Saved entries:

[Start of Attachment]

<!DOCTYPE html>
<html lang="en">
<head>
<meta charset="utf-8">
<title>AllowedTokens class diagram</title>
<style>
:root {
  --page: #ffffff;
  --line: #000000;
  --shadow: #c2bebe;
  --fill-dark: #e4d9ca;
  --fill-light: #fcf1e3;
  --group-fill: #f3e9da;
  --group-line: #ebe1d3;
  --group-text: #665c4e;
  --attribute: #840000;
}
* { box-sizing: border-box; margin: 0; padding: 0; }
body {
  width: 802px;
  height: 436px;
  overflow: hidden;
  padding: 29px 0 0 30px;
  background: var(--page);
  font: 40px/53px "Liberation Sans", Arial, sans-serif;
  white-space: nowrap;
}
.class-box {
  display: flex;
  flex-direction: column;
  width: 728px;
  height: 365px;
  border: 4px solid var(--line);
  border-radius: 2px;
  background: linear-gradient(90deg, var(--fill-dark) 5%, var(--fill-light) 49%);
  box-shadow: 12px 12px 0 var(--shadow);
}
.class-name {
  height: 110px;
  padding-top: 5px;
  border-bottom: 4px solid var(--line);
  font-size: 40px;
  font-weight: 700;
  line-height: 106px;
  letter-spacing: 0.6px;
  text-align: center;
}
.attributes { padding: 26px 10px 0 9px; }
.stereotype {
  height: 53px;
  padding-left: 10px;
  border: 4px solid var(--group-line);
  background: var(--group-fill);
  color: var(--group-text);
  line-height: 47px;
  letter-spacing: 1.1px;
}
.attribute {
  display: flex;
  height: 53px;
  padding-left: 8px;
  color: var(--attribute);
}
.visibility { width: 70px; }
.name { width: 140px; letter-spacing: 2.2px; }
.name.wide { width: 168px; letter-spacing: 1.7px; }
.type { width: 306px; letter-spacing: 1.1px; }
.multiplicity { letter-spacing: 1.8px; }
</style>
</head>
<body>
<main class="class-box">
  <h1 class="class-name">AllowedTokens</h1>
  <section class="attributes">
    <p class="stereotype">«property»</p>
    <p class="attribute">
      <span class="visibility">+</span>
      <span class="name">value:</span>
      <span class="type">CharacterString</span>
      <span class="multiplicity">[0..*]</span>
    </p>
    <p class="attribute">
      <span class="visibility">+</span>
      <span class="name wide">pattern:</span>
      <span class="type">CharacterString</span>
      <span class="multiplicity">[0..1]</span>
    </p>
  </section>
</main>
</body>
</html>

[End of Attachment]

**PROBLEM TO WORK ON**
When you answer, repeat every record exactly, omitting nothing.

**SOLUTION**
<!DOCTYPE html>
<html lang="en">
<head>
<meta charset="utf-8">
<title>AllowedTokens class diagram</title>
<style>
:root {
  --page: #ffffff;
  --line: #000000;
  --shadow: #c2bebe;
  --fill-dark: #e4d9ca;
  --fill-light: #fcf1e3;
  --group-fill: #f3e9da;
  --group-line: #ebe1d3;
  --group-text: #665c4e;
  --attribute: #840000;
}
* { box-sizing: border-box; margin: 0; padding: 0; }
body {
  width: 802px;
  height: 436px;
  overflow: hidden;
  padding: 29px 0 0 30px;
  background: var(--page);
  font: 40px/53px "Liberation Sans", Arial, sans-serif;
  white-space: nowrap;
}
.class-box {
  display: flex;
  flex-direction: column;
  width: 728px;
  height: 365px;
  border: 4px solid var(--line);
  border-radius: 2px;
  background: linear-gradient(90deg, var(--fill-dark) 5%, var(--fill-light) 49%);
  box-shadow: 12px 12px 0 var(--shadow);
}
.class-name {
  height: 110px;
  padding-top: 5px;
  border-bottom: 4px solid var(--line);
  font-size: 40px;
  font-weight: 700;
  line-height: 106px;
  letter-spacing: 0.6px;
  text-align: center;
}
.attributes { padding: 26px 10px 0 9px; }
.stereotype {
  height: 53px;
  padding-left: 10px;
  border: 4px solid var(--group-line);
  background: var(--group-fill);
  color: var(--group-text);
  line-height: 47px;
  letter-spacing: 1.1px;
}
.attribute {
  display: flex;
  height: 53px;
  padding-left: 8px;
  color: var(--attribute);
}
.visibility { width: 70px; }
.name { width: 140px; letter-spacing: 2.2px; }
.name.wide { width: 168px; letter-spacing: 1.7px; }
.type { width: 306px; letter-spacing: 1.1px; }
.multiplicity { letter-spacing: 1.8px; }
</style>
</head>
<body>
<main class="class-box">
  <h1 class="class-name">AllowedTokens</h1>
  <section class="attributes">
    <p class="stereotype">«property»</p>
    <p class="attribute">
      <span class="visibility">+</span>
      <span class="name">value:</span>
      <span class="type">CharacterString</span>
      <span class="multiplicity">[0..*]</span>
    </p>
    <p class="attribute">
      <span class="visibility">+</span>
      <span class="name wide">pattern:</span>
      <span class="type">CharacterString</span>
      <span class="multiplicity">[0..1]</span>
    </p>
  </section>
</main>
</body>
</html>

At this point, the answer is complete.